The above two paragraphs elaborated on two situations of abjection. In the former, abjection is situated in an absence of the border, whereas in the latter, abjection is situated in a blurring or collapse of the border. In both cases, abjection is a borderline condition, as Kristeva puts it: “abjection is above all ambiguity” (Kristeva 9).

Simply speaking, because of the outbreak of abjection, the borderline patients experience the collapse of the border between “I” and the world and lose subjectivity. In the treatment of the borderline patients, Barzilai introduces Kristeva’s approach of “construction & condensation”. Construction is compared to “thematic reading” in literature, referring to the attempt to “repair the paternal function” (Barzilai 301). Condensation is only roughly compared to deconstruction[2], referring to the maternal approach that reactivates the patients’ pre-symbolic condition. In the condensation approach, the analyst imitates borderline patients’ nonsensical, alogical play of words in order to activate the more binding effect of the maternal transference. It is worth noting that Kristeva emphasizes that both construction and condensation are important; we cannot exclude any one of them, but deploy them together. Barzilai poses Kristeva’s maternal psychoanalytic approach of condensation against Lacan’s paternal approach of displacement. Lacan’s displacement means a third party, the paternal law, replacing the child’s intimate relationship with the mother.
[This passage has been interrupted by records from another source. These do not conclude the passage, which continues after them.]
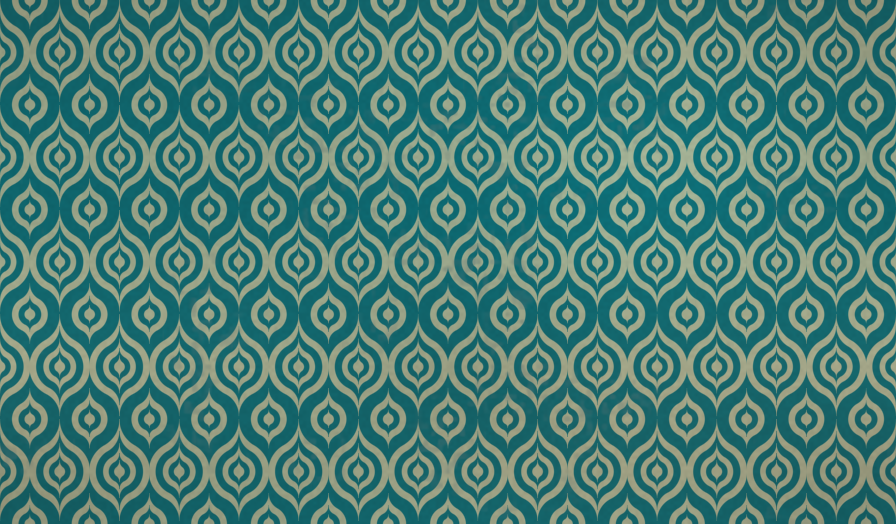
Give the GLSL for this pattern, as a Shadertoy shader.

```glsl
// Worn retro wallpaper: round ogee bands, pointed rings and drops in staggered rows, sage on teal.
#define REPEATS vec2(15.0, 5.0)
#define CELL_HEIGHT 1.758
#define TEAL vec3(0.07, 0.395, 0.42)
#define SAGE vec3(0.615, 0.64, 0.53)
#define WORN_TINT vec3(0.36, 0.45, 0.45)
#define TIP_LEAN 0.03
#define EDGE_SOFTNESS 0.014
#define FADE 0.14
#define GRAIN 0.055
#define WEAR 0.30

// Integer hash of a lattice point, 0 to 1
float hash(vec2 cell) {
    uvec2 q = uvec2(cell) * uvec2(1597334673u, 3812015801u);
    uint n = (q.x ^ q.y) * 1597334673u;
    n = (n ^ (n >> 15)) * 2246822519u;
    n ^= n >> 13;
    return float(n >> 8) / 16777216.0;
}

// Value noise that wraps after a whole number of cells
float wrappedNoise(vec2 uv, vec2 period) {
    vec2 p = uv * period;
    vec2 i = floor(p);
    vec2 f = p - i;
    f = f * f * (3.0 - 2.0 * f);
    vec2 a = mod(i, period);
    vec2 b = mod(i + 1.0, period);
    return mix(mix(hash(a), hash(vec2(b.x, a.y)), f.x),
               mix(hash(vec2(a.x, b.y)), hash(b), f.x), f.y);
}

// Signed distance to a circle drawn out by tangent arcs into a tip above and below
float ogee(vec2 p, float radius, float tip) {
    tip *= 1.0 + TIP_LEAN * sign(p.y);
    p = abs(p);
    float arc = (tip * tip - radius * radius) / (2.0 * radius);
    vec2 arcCenter = vec2(arc, tip);
    if (p.y > tip) return length(p - vec2(0.0, tip));
    if (p.y * arcCenter.x > p.x * arcCenter.y) return arc - length(p - arcCenter);
    return length(p) - radius;
}

// Ring between two ogees, each given as radius and tip height
float ogeeRing(vec2 p, vec2 outer, vec2 inner) {
    return max(ogee(p, outer.x, outer.y), -ogee(p, inner.x, inner.y));
}

// Both staggered rows of motifs, in units of one cell width
float motifs(vec2 uv) {
    vec2 p = uv * REPEATS;
    vec2 cell = vec2(1.0, CELL_HEIGHT);
    vec2 ringPos = (fract(p + vec2(0.0, 0.5)) - 0.5) * cell;
    vec2 bandPos = (fract(p + vec2(0.5, 0.0)) - 0.5) * cell;

    // Free-standing ring with its drop
    float d = ogeeRing(ringPos, vec2(0.30, 0.50), vec2(0.19, 0.30));
    d = min(d, ogee(ringPos, 0.09, 0.15));

    // Touching band with a slimmer ring and a taller drop
    d = min(d, ogeeRing(bandPos, vec2(0.51, 0.85), vec2(0.395, 0.66)));
    d = min(d, ogeeRing(bandPos, vec2(0.275, 0.455), vec2(0.18, 0.30)));
    return min(d, ogee(bandPos, 0.09, 0.18));
}

void mainImage(out vec4 fragColor, in vec2 fragCoord) {
    vec2 uv = fragCoord / iResolution.xy;

    // Print with smoothed edges
    float edge = max(EDGE_SOFTNESS, 0.6 * REPEATS.x / iResolution.x);
    float ink = 1.0 - smoothstep(-edge, edge, motifs(uv));
    vec3 color = mix(TEAL, SAGE, ink);

    // Broad fading, lighter above the middle, and a shift between warm and cool
    float fade = wrappedNoise(uv, vec2(4.0, 3.0)) - 0.5;
    float glow = cos(6.2832 * (uv.y - 0.7)) - 0.4 * cos(6.2832 * uv.x);
    float warmth = wrappedNoise(uv + 0.37, vec2(3.0, 2.0)) - 0.5;
    color *= 1.0 + FADE * fade + 0.025 * glow;
    color += vec3(0.03, -0.01, -0.02) * (warmth - 0.3 * glow);

    // Rubbed patches broken up by finer specks and upright streaks
    float patches = smoothstep(0.58, 0.9, wrappedNoise(uv, vec2(14.0, 8.0)));
    float specks = smoothstep(0.55, 0.95, wrappedNoise(uv, vec2(120.0, 70.0)));
    float streaks = smoothstep(0.80, 1.0, wrappedNoise(uv, vec2(170.0, 12.0)));
    color = mix(color, WORN_TINT, WEAR * (patches * specks + 0.4 * streaks * specks));

    // Paper grain
    float grain = wrappedNoise(uv, vec2(256.0, 150.0)) - 0.5;
    color *= 1.0 + GRAIN * grain;

    fragColor = vec4(clamp(color, 0.0, 1.0), 1.0);
}
```
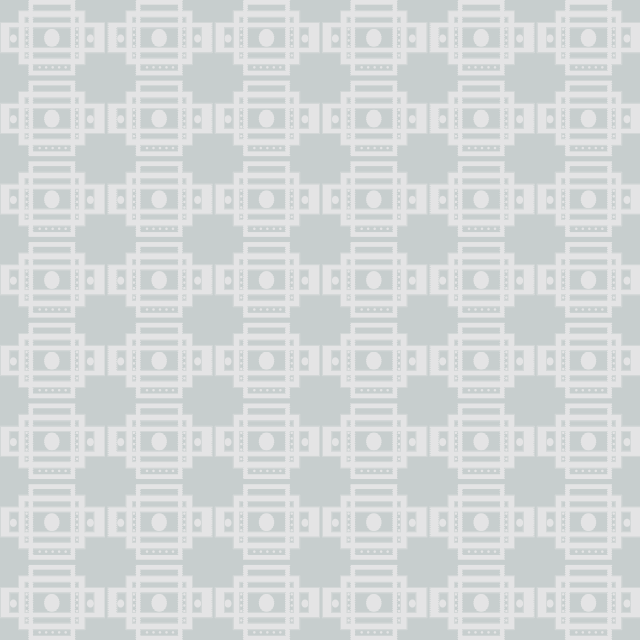
This pattern is drawn by a WebGL 1 fragment shader. Its source:

```glsl
precision highp float;
// Pale interlocked rectangular frames with oval bosses and bead rows, tiled on grey-green.

uniform vec2 u_resolution;

// Lengths are in design units: the canvas is UNITS wide and high.
const float UNITS = 768.0;
const vec2 CELL = vec2(128.8, 96.86);
const vec2 FIRST_CENTRE = vec2(62.2, 45.2);   // from the top left corner

const vec3 GROUND = vec3(0.780, 0.808, 0.808);
const vec3 PALE = vec3(0.896, 0.896, 0.898);

const vec2 TALL_OUTER = vec2(28.0, 45.3);
const vec2 TALL_HOLE = vec2(22.5, 39.6);
const vec2 MIDDLE_OUTER = vec2(39.4, 31.8);
const vec2 MIDDLE_HOLE = vec2(32.6, 25.0);
const vec2 WIDE_OUTER = vec2(62.2, 17.6);
const vec2 WIDE_HOLE = vec2(51.0, 12.3);
const float WIDE_SHIFT = 1.1;

const vec2 BOSS_RADII = vec2(9.2, 10.8);
const vec2 STUD_RADII = vec2(4.2, 4.8);
const float STUD_X = 46.2;
const float BEAD_RADIUS = 1.45;
const float BEAD_STEP = 7.8;
const float SIDE_BEAD_STEP = 6.7;
const float TOOTH_STEP = 2.7;
const float TOOTH_DEPTH = 0.9;
const float RIM_WIDTH = 1.2;
const float RIM_STRENGTH = 0.4;
const float SOFTNESS = 1.1;

float box(vec2 p, vec2 halfSize) {
  vec2 d = abs(p) - halfSize;
  return length(max(d, 0.0)) + min(max(d.x, d.y), 0.0);
}

float frame(vec2 p, vec2 outer, vec2 hole, float shift) {
  return max(box(p - vec2(shift, 0.0), outer), -box(p, hole));
}

float ellipse(vec2 p, vec2 radii) {
  return (length(p / radii) - 1.0) * min(radii.x, radii.y);
}

// Row of evenly spaced beads along x; last is the position of the end bead in steps.
float beads(vec2 p, float spacing, float last) {
  float slot = clamp(floor(p.x / spacing + last + 0.5) - last, -last, last);
  return length(vec2(p.x - slot * spacing, p.y)) - BEAD_RADIUS;
}

// Triangle wave used for the stepped, woven edges.
float teeth(float t) {
  return TOOTH_DEPTH * (abs(fract(t / TOOTH_STEP) - 0.5) * 2.0 - 0.5);
}

float coverage(float d, float width) {
  return clamp(0.5 - d / width, 0.0, 1.0);
}

void main() {
  vec2 uv = gl_FragCoord.xy / u_resolution;
  vec2 design = vec2(uv.x, 1.0 - uv.y) * UNITS;
  float edge = max(SOFTNESS, UNITS / min(u_resolution.x, u_resolution.y));

  // Local position, y upward, centred on the motif.
  vec2 grid = (design - FIRST_CENTRE) / CELL + 0.5;
  vec2 p = (fract(grid) - 0.5) * CELL * vec2(1.0, -1.0);
  float column = floor(grid.x);
  vec2 mirrored = vec2(abs(p.x), p.y);
  float tooth = teeth(p.y);

  // Three crossing frames; every third column has toothed outer ends.
  float toothedColumn = 1.0 - step(0.5, abs(mod(column, 3.0) - 1.0));
  float endTooth = tooth * toothedColumn * step(WIDE_HOLE.x, mirrored.x);
  float wide = frame(p + vec2(endTooth, 0.0), WIDE_OUTER, WIDE_HOLE, WIDE_SHIFT);
  float middle = frame(p, MIDDLE_OUTER, MIDDLE_HOLE, 0.0);
  float tall = frame(p + vec2(tooth, 0.0), TALL_OUTER, TALL_HOLE, 0.0);
  float shape = min(wide, min(middle, tall));

  // Central boss and side studs.
  shape = min(shape, ellipse(p + vec2(0.0, 0.3), BOSS_RADII) + 0.5 * tooth);
  shape = min(shape, ellipse(mirrored - vec2(STUD_X, -1.0), STUD_RADII));

  // Beads in the lower strip, the side slots and the lower corner cells.
  float slotX = 0.5 * (TALL_OUTER.x + MIDDLE_HOLE.x);
  float cornerY = -0.5 * (WIDE_OUTER.y + MIDDLE_HOLE.y);
  shape = min(shape, beads(p - vec2(1.0, -35.6), BEAD_STEP, 2.0));
  shape = min(shape, beads(vec2(p.y, mirrored.x - slotX), SIDE_BEAD_STEP, 1.5));
  shape = min(shape, length(mirrored - vec2(slotX, cornerY)) - BEAD_RADIUS);

  // Faint rim around the wide and middle frames.
  float rim = coverage(min(wide, middle) - RIM_WIDTH, edge) * RIM_STRENGTH;
  float ink = max(coverage(shape, edge), rim);
  gl_FragColor = vec4(mix(GROUND, PALE, ink), 1.0);
}
```
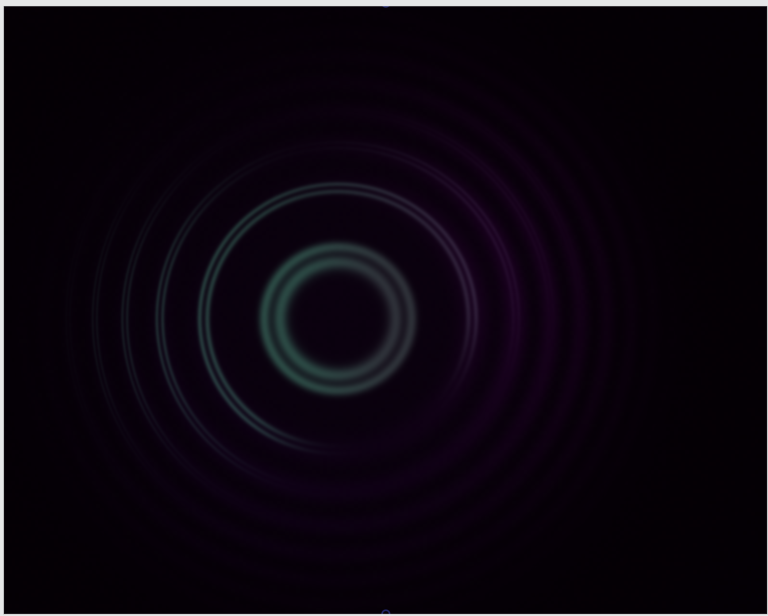
Give the GLSL for this background, as a Shadertoy shader.

```glsl
// Lengths are fractions of the canvas height
const vec2  CENTER        = vec2(0.5486, 0.4825);
const vec2  STRETCH       = vec2(0.990, 1.016); // slight ellipse of the rings
const float FIRST_SQ      = 0.01134;  // squared radius of the first ring
const float ORDER_STEP    = 0.03535;  // squared radius added per order
const float SPLIT         = 0.075;    // half gap of each doublet, in orders
const float FIRST_WIDTH   = 0.045;
const float LINE_WIDTH    = 0.039;
const float LEFT_ANGLE    = 3.18;
const float RIGHT_ANGLE   = 0.60;
const float ARC_ANGLE     = 2.04;
const float HAZE_ANGLE    = 0.26;
const float LOW_ANGLE     = 4.15;
const float GRAIN_CELLS   = 160.0;
const float GRAIN_AMOUNT  = 0.003;
const float HANDLE_RADIUS = 0.0060;
const vec4  BORDER        = vec4(0.0063, 0.0033, 0.0015, 0.0101); // left, bottom, right, top

const vec3 BACKGROUND   = vec3(0.016, 0.000, 0.018);
const vec3 CENTER_GLOW  = vec3(0.026, 0.004, 0.040);
const vec3 GREEN_LINE   = vec3(0.125, 0.275, 0.205);
const vec3 GREY_LINE    = vec3(0.135, 0.180, 0.160);
const vec3 VIOLET_LINE  = vec3(0.095, 0.085, 0.115);
const vec3 PURPLE_HAZE  = vec3(0.070, 0.000, 0.080);
const vec3 INDIGO_HAZE  = vec3(0.024, 0.000, 0.042);
const vec3 FRAME_COLOR  = vec3(0.900, 0.905, 0.910);
const vec3 HANDLE_COLOR = vec3(0.130, 0.150, 0.420);

float hash(vec2 p) {
    return fract(sin(dot(p, vec2(127.1, 311.7))) * 43758.5453);
}

float bell(float x, float width) {
    return exp(-0.5 * x * x / (width * width));
}

// Angular lobe: one at its axis, narrower as sharpness grows
float lobe(float angle, float axis, float sharpness) {
    return exp(-sharpness * (1.0 - cos(angle - axis)));
}

// Crisp double lines, broken into side arcs at the higher orders
vec3 doublets(float phase, float angle) {
    float order = max(floor(phase + 0.5), 0.0);
    float outer = min(order, 1.0);
    float offset = phase - order;
    float width = mix(FIRST_WIDTH, LINE_WIDTH, outer);
    float lines = bell(offset - SPLIT, width) + bell(offset + SPLIT, width);

    float sharpness = outer * (0.3 + 3.0 * (order - 1.0));
    float leftArc = lobe(angle, LEFT_ANGLE, sharpness);
    float rightArc = lobe(angle, RIGHT_ANGLE, sharpness * 1.2) * exp(-0.3 * max(order - 1.0, 0.0));
    float cutoff = smoothstep(-1.0, -0.35, cos(angle - ARC_ANGLE));
    float visible = max(leftArc, rightArc) * mix(1.0, cutoff, outer);
    float strength = exp(-order * (0.22 + 0.06 * order)) * (1.0 - smoothstep(4.0, 6.0, order));

    float side = 0.5 + 0.5 * cos(angle - LEFT_ANGLE);
    vec3 rightColor = mix(GREY_LINE, VIOLET_LINE, clamp(order * 0.4, 0.0, 1.0));
    vec3 color = mix(rightColor, GREEN_LINE, smoothstep(0.0, 0.9, side));
    return color * lines * visible * strength;
}

// Soft purple fringes, strongest on the right and faint at lower left
vec3 fringes(float phase, float angle, float radius) {
    float wave = mix(0.2, 1.0, 0.5 + 0.5 * cos(6.2831853 * phase));
    float fade = smoothstep(0.12, 0.27, radius) * (1.0 - smoothstep(0.26, 0.58, radius));
    vec3 haze = PURPLE_HAZE * lobe(angle, HAZE_ANGLE, 1.9)
              + INDIGO_HAZE * lobe(angle, LOW_ANGLE, 1.2);
    return haze * wave * fade;
}

void mainImage(out vec4 fragColor, in vec2 fragCoord) {
    vec2 size = vec2(iResolution.x / iResolution.y, 1.0);
    vec2 p = fragCoord / iResolution.y;
    float pixel = 1.0 / iResolution.y;

    // Ring coordinates: equal steps in squared radius
    vec2 q = (p - CENTER) * STRETCH;
    float radius = length(q);
    float angle = atan(q.y, q.x);
    float phase = (radius * radius - FIRST_SQ) / ORDER_STEP;

    // Dark field and rings
    vec3 color = BACKGROUND + CENTER_GLOW * bell(radius, 0.25);
    color += fringes(phase, angle, radius) + doublets(phase, angle);
    color += GRAIN_AMOUNT * (hash(floor(p * GRAIN_CELLS)) - 0.5);

    // Small handles at the middle of the top and bottom edges
    vec2 topHandle = vec2(0.5 * size.x + 0.003, 1.0 - BORDER.w + 0.005);
    vec2 lowHandle = vec2(0.5 * size.x + 0.003, BORDER.y);
    float handle = min(abs(length(p - topHandle) - HANDLE_RADIUS),
                       abs(length(p - lowHandle) - HANDLE_RADIUS));
    color = mix(color, HANDLE_COLOR, 1.0 - smoothstep(0.0, 0.001 + pixel, handle));

    // Pale frame
    vec2 low = p - BORDER.xy;
    vec2 high = size - BORDER.zw - p;
    float inside = min(min(low.x, low.y), min(high.x, high.y));
    color = mix(FRAME_COLOR, color, smoothstep(-0.8 * pixel, 0.8 * pixel, inside));

    fragColor = vec4(max(color, 0.0), 1.0);
}
```
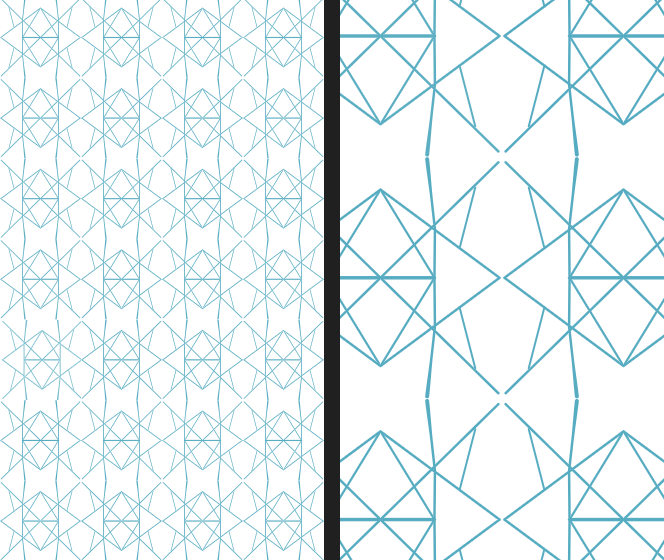
Left, the full canvas; right, a detail of the centre.
Give the GLSL for this pattern, as a WebGL 1 fragment shader.

```glsl
precision mediump float;
uniform vec2 u_resolution;

float hash(vec2 p) {
  return fract(sin(dot(p, vec2(127.1, 311.7))) * 43758.5453);
}

float segmentDistance(vec2 p, vec2 a, vec2 b) {
  vec2 ab = b - a;
  return length(p - a - ab * clamp(dot(p - a, ab) / dot(ab, ab), 0.0, 1.0));
}

// Share of a pixel covered by a line of the given half width
float stroke(vec2 p, vec2 a, vec2 b, float halfWidth, float pixel) {
  float d = segmentDistance(p, a, b);
  float covered = min(halfWidth, d + 0.5 * pixel) - max(-halfWidth, d - 0.5 * pixel);
  return clamp(covered / pixel, 0.0, 1.0);
}

// One faceted star, mirrored about both axes
float starMotif(vec2 p, float halfWidth, float pixel) {
  vec2 q = abs(p);
  vec2 apex = vec2(0.0, 0.363);
  vec2 waist = vec2(0.222, 0.0);
  vec2 shoulder = vec2(0.224, 0.2);

  // Outer points and long diagonals
  float ink = stroke(q, vec2(0.49, 0.0), apex, halfWidth, pixel);
  ink = max(ink, stroke(q, vec2(0.0), vec2(0.485, 0.475), halfWidth, pixel));

  // Inner rhombus and heavier crossbar
  ink = max(ink, stroke(q, apex, waist, halfWidth * 0.9, pixel));
  ink = max(ink, stroke(q, vec2(0.0), waist, halfWidth * 1.4, pixel));

  // Bent uprights, swelling towards their ends
  float swell = 1.0 + 0.6 * smoothstep(0.32, 0.49, q.y);
  ink = max(ink, stroke(q, waist, shoulder, halfWidth, pixel));
  ink = max(ink, stroke(q, shoulder, vec2(0.192, 0.488), halfWidth * swell, pixel));

  // Fine side struts
  return max(ink, stroke(q, vec2(0.325, 0.12), vec2(0.39, 0.372), halfWidth * 0.8, pixel));
}

void main() {
  // Four columns, with rows counted from the top
  float pixel = 4.0 / u_resolution.x;
  vec2 grid = vec2(gl_FragCoord.x, u_resolution.y - gl_FragCoord.y) * pixel;
  grid.y = grid.y / 0.995 + 0.035;
  vec2 cell = floor(grid);
  vec2 p = (fract(grid) - 0.5) * vec2(1.0, 0.995);

  // A single tile is misprinted: nudged right and paler
  float misprint = 1.0 - step(0.5, distance(cell, vec2(0.0, 4.0)));
  p.x -= 0.02 * misprint;

  float strength = (0.94 + 0.06 * hash(cell)) * (1.0 - 0.2 * misprint);
  float ink = starMotif(p, 0.0051 + 0.0008 * misprint, pixel) * strength;

  vec3 paper = vec3(1.0);
  vec3 teal = vec3(0.33, 0.67, 0.755);
  gl_FragColor = vec4(mix(paper, teal, ink), 1.0);
}
```
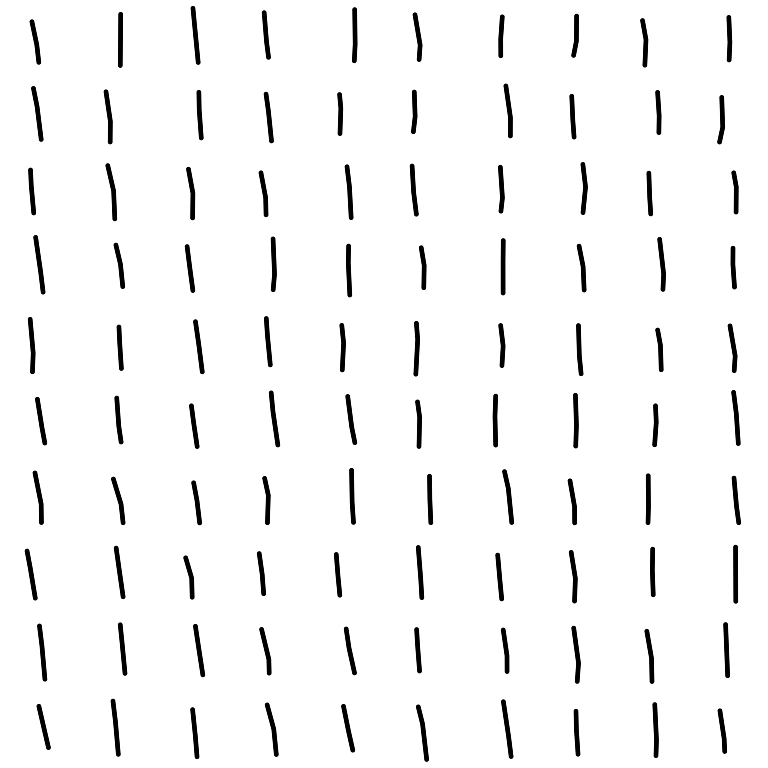
This pattern is drawn by a WebGL 2 fragment shader. Its source:

```glsl
#version 300 es
precision highp float;
// Ten by ten grid of short, hand-drawn black strokes on white, each slightly bent and leaning.

#define REPEATS 10.0              // strokes across and down
#define STROKE_RADIUS 0.031       // half line width, in cells
#define LENGTH_RANGE vec2(0.50, 0.72)
#define JITTER vec2(0.12, 0.06)   // largest shift from the cell centre
#define LEAN_MEAN 0.045           // sideways run from top to bottom
#define LEAN_DRIFT 0.07           // extra lean towards the lower left
#define LEAN_VARIATION 0.05
#define BEND_RANGE vec2(-0.015, 0.035)
#define INK vec3(0.0)
#define PAPER vec3(1.0)

uniform vec2 u_resolution;
out vec4 fragColor;

// Integer hash: three independent values in 0..1
vec3 hash3(uvec3 v) {
    v = v * 1664525u + 1013904223u;
    v += v.yzx * v.zxy;
    v ^= v >> 16u;
    v += v.yzx * v.zxy;
    return vec3(v >> 8u) / 16777216.0;
}

float segmentDistance(vec2 p, vec2 a, vec2 b) {
    vec2 pa = p - a, ba = b - a;
    float t = clamp(dot(pa, ba) / dot(ba, ba), 0.0, 1.0);
    return length(pa - ba * t);
}

// Distance to the bent centre line of the stroke in one cell
float strokeDistance(vec2 local, vec2 cell) {
    vec3 placeRandom = hash3(uvec3(cell, 3u));
    vec3 shapeRandom = hash3(uvec3(cell, 17u));

    vec2 centre = (placeRandom.xy * 2.0 - 1.0) * JITTER;
    float span = mix(LENGTH_RANGE.x, LENGTH_RANGE.y, placeRandom.z);

    vec2 fromMiddle = 0.5 - (cell + 0.5) / REPEATS;
    float lean = LEAN_MEAN + LEAN_DRIFT * (fromMiddle.x + fromMiddle.y)
               + LEAN_VARIATION * (shapeRandom.x * 2.0 - 1.0);

    // Two straight parts meet at an off-centre bend
    vec2 top = centre + 0.5 * vec2(-lean, span);
    vec2 bottom = centre - 0.5 * vec2(-lean, span);
    vec2 bend = mix(top, bottom, mix(0.3, 0.7, shapeRandom.y));
    bend.x += mix(BEND_RANGE.x, BEND_RANGE.y, shapeRandom.z);

    return min(segmentDistance(local, top, bend),
               segmentDistance(local, bend, bottom));
}

void main() {
    vec2 grid = gl_FragCoord.xy / u_resolution.y * REPEATS;
    float pixel = REPEATS / u_resolution.y;

    float edge = strokeDistance(fract(grid) - 0.5, floor(grid)) - STROKE_RADIUS;
    float coverage = 1.0 - smoothstep(-0.5 * pixel, 0.5 * pixel, edge);

    fragColor = vec4(mix(PAPER, INK, coverage), 1.0);
}
```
Through acquiring language, the child is irretraceably transferred to the next stage—the symbolic stage. Lacan’s approach of displacement doesn’t work for these borderline patients for whom the language gives up. In contrast to Lacan’s displacement, Kristeva’s condensation means the child’s union with the mother. Through the fusion with the mother, the patient is able to be reimmersed in the pre-symbolic infantile stage where abjection is taking effect for the patient to abject the mother to gain subjectivity. Barzilai interprets it metaphorically: by experiencing of “death-in-the-mother” (Barzilai 302), the patient gains a chance of “a second birth” where they can reestablish their subjectivity, a precondition for the symbolic stage. The treatment of borderline patients testifies to the limitations of Lacan’s phallocentric approach of displacement. Kristeva’s dialectic approach combined with both the paternal of construction and the maternal of condensation proves highly effective.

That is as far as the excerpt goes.